Choosing a pet insurance most often depends upon your needs and cost. There are pros and cons to consider in making your decision with the first pro being the option to care for your animal in the face of an emergency. There are a variety of insurance companies, policies and coverage options. Some will cover unexpected medical issues as well as annual checkups and immunizations. Of course, the more coverage you get, the higher the premium. The younger the animal, the lower your premiums will be. If your pet is healthy at the time of signing up for the insurance, you have no problem qualifying for coverage. Some policies will let you choose your own vet and some may not. If you can, you can choose extended care for your pet such as dental care and accidental death.
Cons you might think about are the cost of treatments vs. the cost of insurance. Some insurance policies have maximum benefit amounts so you need to consider that when choosing. It is a con when faced with choosing a vet that you are unsure of. Some policies will not let you use your own doctor. Also consider the fact that some policies require pre-authorization before treatment – which can mean the life of your pet in an emergency. Be leery of the policies that require a physical and do not allow pre-existing conditions such as flea problems, past injuries, chronic ailments and oral hygiene. A select few companies will not cover older pets. Read all the fine print before choosing your policy. Most pet insurance companies require out-of-pocket and deductibles. Make sure there are no penalties for cancelling a policy at any time.
Having a pet insurance policy for your animal can give you peace of mind. If you can afford a policy for the health of your animal, it is a good choice and safety net in the event of an emergency.
If your dog has a chewing problem, it is important to get to the root of the problem. If there are certain things the dog favors, try spraying those items or areas with bitter apply, Tabasco sauce or cayenne pepper. However, training your dog to stop this behavior and chew the appropriate items is a better, more effective alternative. When you catch the dog chewing, say a firm “No” and replace the inappropriate item with a chew bone or toy. Praise your dog when he chews the toy.
Never give your dog old shoes, slippers or anything you don’t want chewed. A dog has no way to know the difference between a good item and the one you gave him. Maybe your dog needs items with your scent on them – put chew toys in the laundry hamper for a day or two before giving it to your dog. Provide puzzle toys to chew on with special treats inside. If your dog is kept busy with appropriate chew items, it will be too tired to stray. Always remember a lot of praise when the dog chews the correct items. When home with your dog, be sure to provide ample exercise, play and quality time with you.

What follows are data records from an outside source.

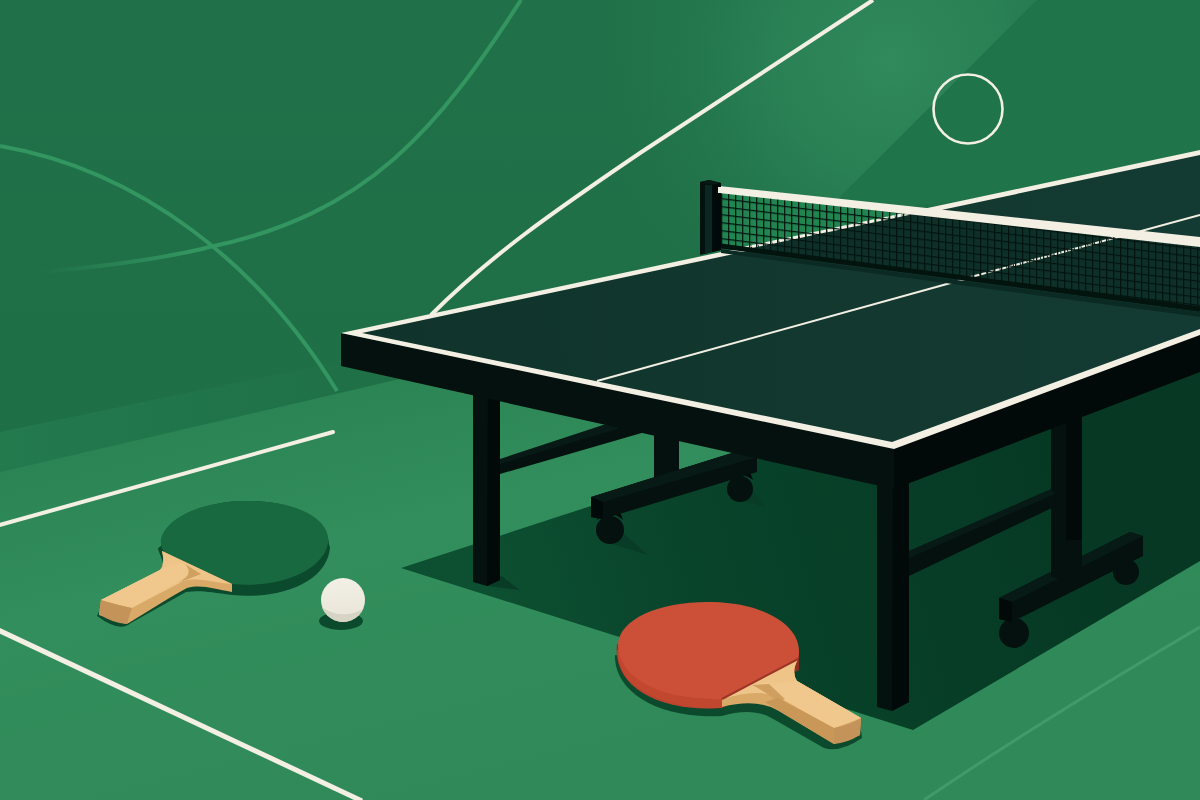
<!DOCTYPE html>
<html lang="en">
<head>
<meta charset="utf-8">
<title>Table tennis room</title>
<style>
:root {
  --wall: #1f7047;
  --wall-light: #2e8858;
  --floor: #328e5c;
  --line: #f3efe3;
  --curve: #339560;
  --table-top: #12382f;
  --frame: #04110e;
  --frame-light: #071a16;
  --frame-dark: #010a08;
  --net-black: #03140f;
  --wood: #eec488;
  --wood-mid: #d9a967;
  --wood-dark: #bd8d50;
  --rubber-green: #18693f;
  --rubber-red: #cc5038;
  --cast: #0c4a2d;
}
html, body { margin: 0; height: 100%; overflow: hidden; background: var(--wall); }
svg { display: block; width: 1200px; height: 800px; }
.chalk { fill: none; stroke: var(--line); }
.curve { fill: none; stroke: var(--curve); stroke-width: 4; }
.frame { fill: var(--frame); }
.frame-light { fill: var(--frame-light); }
.frame-dark { fill: var(--frame-dark); }
.cast { fill: var(--cast); }
</style>
</head>
<body>
<svg viewBox="0 0 1200 800" role="img" aria-label="Table tennis table with two bats and a ball in a green room">
  <defs>
    <linearGradient id="wall-shade" x1="0" y1="0" x2="0" y2="1">
      <stop offset="0" stop-color="#207149"/>
      <stop offset=".6" stop-color="#1e6e46"/>
      <stop offset="1" stop-color="#1d6b44"/>
    </linearGradient>
    <radialGradient id="beam" gradientUnits="userSpaceOnUse" cx="890" cy="60" r="300">
      <stop offset="0" stop-color="#308a5b"/>
      <stop offset=".4" stop-color="#2c8456" stop-opacity=".8"/>
      <stop offset="1" stop-color="#237549" stop-opacity="0"/>
    </radialGradient>
    <linearGradient id="skirting" gradientUnits="userSpaceOnUse" x1="0" y1="0" x2="350" y2="0">
      <stop offset="0" stop-color="#237a4d"/>
      <stop offset="1" stop-color="#1f7047"/>
    </linearGradient>
    <linearGradient id="floor-shade" gradientUnits="userSpaceOnUse" x1="300" y1="400" x2="400" y2="800">
      <stop offset="0" stop-color="#2b8454"/>
      <stop offset=".35" stop-color="#328e5c"/>
      <stop offset="1" stop-color="#308959"/>
    </linearGradient>
    <linearGradient id="under-shade" gradientUnits="userSpaceOnUse" x1="500" y1="620" x2="1100" y2="460">
      <stop offset="0" stop-color="#0d4f31"/>
      <stop offset=".35" stop-color="#08432a"/>
      <stop offset="1" stop-color="#063823"/>
    </linearGradient>
    <linearGradient id="curve-fade" gradientUnits="userSpaceOnUse" x1="40" y1="270" x2="190" y2="250">
      <stop offset="0" stop-color="#339560" stop-opacity="0"/>
      <stop offset="1" stop-color="#339560"/>
    </linearGradient>
    <linearGradient id="top-shade" gradientUnits="userSpaceOnUse" x1="400" y1="320" x2="1200" y2="300">
      <stop offset="0" stop-color="#10342c"/>
      <stop offset="1" stop-color="#143b33"/>
    </linearGradient>
    <linearGradient id="ball-shade" x1="0" y1="0" x2=".1" y2="1">
      <stop offset="0" stop-color="#f3f0e6"/>
      <stop offset="1" stop-color="#e9e5d8"/>
    </linearGradient>
    <pattern id="mesh" width="7" height="8" patternUnits="userSpaceOnUse" patternTransform="translate(721 190) skewY(7)">
      <path d="M0 0.6H7M0.6 0V8" fill="none" stroke="#03140f" stroke-width="1.2"/>
    </pattern>
    <clipPath id="net-area"><polygon points="721,190 1200,244 1200,312 721,247"/></clipPath>
    <clipPath id="ball-clip"><circle cx="343" cy="600" r="22"/></clipPath>
  </defs>

  <g id="room">
    <rect width="1200" height="800" fill="url(#wall-shade)"/>
    <polygon points="560,0 1037,0 842,195 700,350 430,350" fill="url(#beam)"/>
    <polygon points="1037,0 1200,0 1200,170 820,218" fill="#1f7449"/>
    <polygon points="0,432 345,360 400,380 0,472" fill="url(#skirting)"/>
    <polygon points="0,472 400,379 1200,379 1200,800 0,800" fill="url(#floor-shade)"/>
  </g>

  <g id="court-lines">
    <path class="curve" d="M521 0C440 125 370 215 205 248" />
    <path d="M206 248C160 259 110 266 40 272" fill="none" stroke="url(#curve-fade)" stroke-width="4"/>
    <path class="curve" d="M0 146C140 170 260 265 337 391"/>
    <path class="chalk" stroke-width="4" d="M873 0L640 153C550 214 490 256 431 315"/>
    <circle class="chalk" cx="968" cy="109" r="34.5" stroke-width="2.6"/>
    <path class="chalk" stroke-width="4" stroke-linecap="round" d="M-4 526L333 432"/>
    <path class="chalk" stroke-width="5" d="M-4 629L362 801"/>
    <path d="M924 800C1020 735 1110 680 1200 627" fill="none" stroke="#3f9c69" stroke-width="3"/>
  </g>

  <g id="table-shadow">
    <polygon points="401,568 600,503 760,455 1200,360 1200,561 913,730" fill="url(#under-shade)"/>
    <path d="M487 586L520 590L500 575ZM609 543L648 555L622 532ZM740 500L766 507L752 490Z" fill="#083c27"/>
  </g>

  <g id="table-legs">
    <g id="rear-left-stand">
      <polygon class="frame" points="654,432 679,437 679,478 654,486"/>
      <polygon class="frame" points="500,462 610,425 645,432 500,474"/>
      <polygon class="frame-light" points="500,459 606,424 624,427 500,464"/>
      <circle class="frame" cx="610" cy="530" r="14"/>
      <circle class="frame" cx="740" cy="489" r="13"/>
      <path class="frame-dark" d="M597 520Q610 508 623 520L620 512H599ZM727 480Q740 470 753 480L750 472H729Z"/>
      <polygon class="frame" points="591,497 735,452 757,457 757,472 603,519 591,517"/>
      <polygon class="frame-light" points="591,497 735,452 757,457 603,502"/>
      <polygon class="frame-dark" points="591,497 603,502 603,519 591,517"/>
    </g>
    <g id="front-left-leg">
      <polygon class="frame" points="473,390 500,396 500,580 487,586 473,582"/>
      <polygon class="frame-dark" points="488,394 500,396 500,580 487,586"/>
    </g>
    <g id="right-stand">
      <polygon class="frame" points="1051,412 1082,404 1082,575 1066,586 1051,578"/>
      <polygon class="frame-dark" points="1066,410 1082,404 1082,575 1066,586"/>
      <polygon class="frame" points="909,551 1051,490 1056,506 909,576"/>
      <polygon class="frame-light" points="909,551 1051,489 1055,494 909,558"/>
      <circle class="frame" cx="1014" cy="633" r="15"/>
      <circle class="frame" cx="1126" cy="572" r="13"/>
      <polygon class="frame" points="999,598 1130,532 1143,536 1143,556 1012,622 999,619"/>
      <polygon class="frame-light" points="999,598 1130,532 1143,536 1012,602"/>
      <polygon class="frame-dark" points="999,598 1012,602 1012,622 999,619"/>
      <polygon class="frame" points="1051,540 1082,540 1082,572 1067,582 1051,576"/>
    </g>
    <g id="front-leg">
      <polygon class="frame" points="877,480 909,480 909,702 892,711 877,707"/>
      <polygon class="frame-dark" points="893,480 909,480 909,702 892,711"/>
    </g>
  </g>

  <g id="table-top">
    <polygon class="frame" points="341,333 894,446 894,489 341,366"/>
    <polygon class="frame-dark" points="894,446 1200,331 1200,372 894,489"/>
    <polygon fill="#f3efe3" points="341,333 1200,150 1200,335 894,449"/>
    <polygon fill="url(#top-shade)" points="362,333 1200,155 1200,329 892,442"/>
    <path class="chalk" stroke-width="2" d="M597 381L965 279L1200 215"/>
  </g>

  <g id="net">
    <g clip-path="url(#net-area)">
      <polygon points="721,187 935,211 750,246 721,252" fill="#208550"/>
      <polygon points="750,247 935,209 1200,240 1200,313 721,252" fill="#0d3129"/>
      <path class="chalk" stroke-width="3" stroke-dasharray="6 1" d="M745 248L935 208"/>
      <path class="chalk" stroke-width="2" stroke-dasharray="6 1" d="M960 280L1140 231"/>
      <polygon points="721,190 1200,244 1200,312 721,247" fill="url(#mesh)"/>
    </g>
    <polygon points="721,249 1200,312 1200,317 721,253" fill="#0b2a23"/>
    <path d="M721 246L1200 309" fill="none" stroke="#03140f" stroke-width="5"/>
    <polygon points="719,186 1200,237 1200,247 719,193" fill="#f3efe3"/>
    <polygon class="frame" points="700,182 709,180 721,183 721,250 700,255"/>
    <polygon class="frame-light" points="700,182 709,180 721,183 712,185"/>
    <polygon points="705,185 712,185 712,252 705,254" fill="#0a2721"/>
    <polygon class="frame-dark" points="712,185 721,183 721,250 712,252"/>
    <rect x="718" y="187" width="4" height="6" fill="#f3efe3"/>
  </g>

  <g id="green-bat">
    <path class="cast" d="M158 549C160 535 330 530 330 547C328 580 285 600 232 595C210 592 200 590 186 592L131 623Q120 633 97 616L104 600L165 568Z"/>
    <path d="M161 541C165 518 205 500 250 501C300 502 331 522 329 548C326 574 285 596 232 592L163 556Z" fill="#0b4a2d"/>
    <path d="M161 540C165 517 205 500 250 501C300 502 331 520 328 543C324 569 282 589 232 584L164 552Q160 546 161 540Z" fill="#18693f"/>
    <path d="M162 551L232 584V592C214 589 202 584 187 588L133 617L126 624L99 615L101 600L160 570Q165 564 162 551Z" fill="#d9a967"/>
    <path d="M162 551L232 584C210 582 198 577 184 581L132 608L101 600L160 570Q166 564 162 551Z" fill="#eec488"/>
    <path d="M160 570Q176 562 185 564L200 572Q190 573 178 581L132 608L101 600Z" fill="#f0c88e"/>
    <path d="M185 564L201 574L178 583Q195 574 185 564Z" fill="#d0a061"/>
    <path d="M101 600Q116 605 132 608L127 624Q112 623 99 614Z" fill="#c4935a"/>
    <path d="M132 608L184 581V589L127 624Z" fill="#d9a967"/>
  </g>

  <g id="ball">
    <ellipse class="cast" cx="341" cy="621" rx="22" ry="9"/>
    <circle cx="343" cy="600" r="22" fill="url(#ball-shade)"/>
    <path clip-path="url(#ball-clip)" d="M318 604Q340 623 367 607V625H318Z" fill="#d8d4c5"/>
  </g>

  <g id="red-bat">
    <path class="cast" d="M615 655C614 690 655 719 722 716C742 710 760 710 775 720L824 748Q840 753 862 738L860 722L790 680Z"/>
    <path d="M617 644C612 688 660 710 722 708L799 670V650Z" fill="#8e2f23"/>
    <path d="M617 650C617 690 662 712 722 708V698Z" fill="#b9432f"/>
    <path d="M618 646C618 618 662 601 712 602C765 603 800 626 799 652Q799 659 796 663L722 699C660 701 618 678 618 646Z" fill="#cc5038"/>
    <path d="M618 647C620 678 661 701 722 699V708C660 710 613 684 618 647Z" fill="#c1472f"/>
    <path d="M722 699L798 659Q791 672 797 681L861 718L860 735L834 744L779 711Q757 698 722 707Z" fill="#d9a967"/>
    <path d="M722 699L798 659Q791 672 797 681L861 718L834 728L778 697Q758 688 722 699Z" fill="#eec488"/>
    <path d="M752 686Q766 680 776 684L797 681L861 718L834 728L779 697Z" fill="#f0c88e"/>
    <path d="M752 685L769 684L785 699L778 702Q768 693 752 685Z" fill="#cf9f60"/>
    <path d="M778 698L834 728V744L779 711L765 702Z" fill="#c99858"/>
    <path d="M834 728Q850 725 861 718L860 735Q847 743 834 744Z" fill="#c4935a"/>
    <path d="M722 699L798 659" fill="none" stroke="#9c3526" stroke-width="2"/>
  </g>
</svg>
</body>
</html>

Researchers are not completely sure why your dog eats grass although it should not be a concern since it is normal behavior. Dogs are ancestors of wild dogs, wolves and foxes that eat both meat and plants, including berries. It is believed that dogs eat the grass to soothe stomach distress by vomiting. Some Vets believe that dogs eat grass because they like it. Others believe it is because the dog’s diet is lacking in specific nutrients. As long as the grass is safe and not recently treated with fertilizers or other chemicals, feel free to let your pup nibble on grass occasionally.
If you need a little more of an explanation watch the the video on why does my dog eat grass?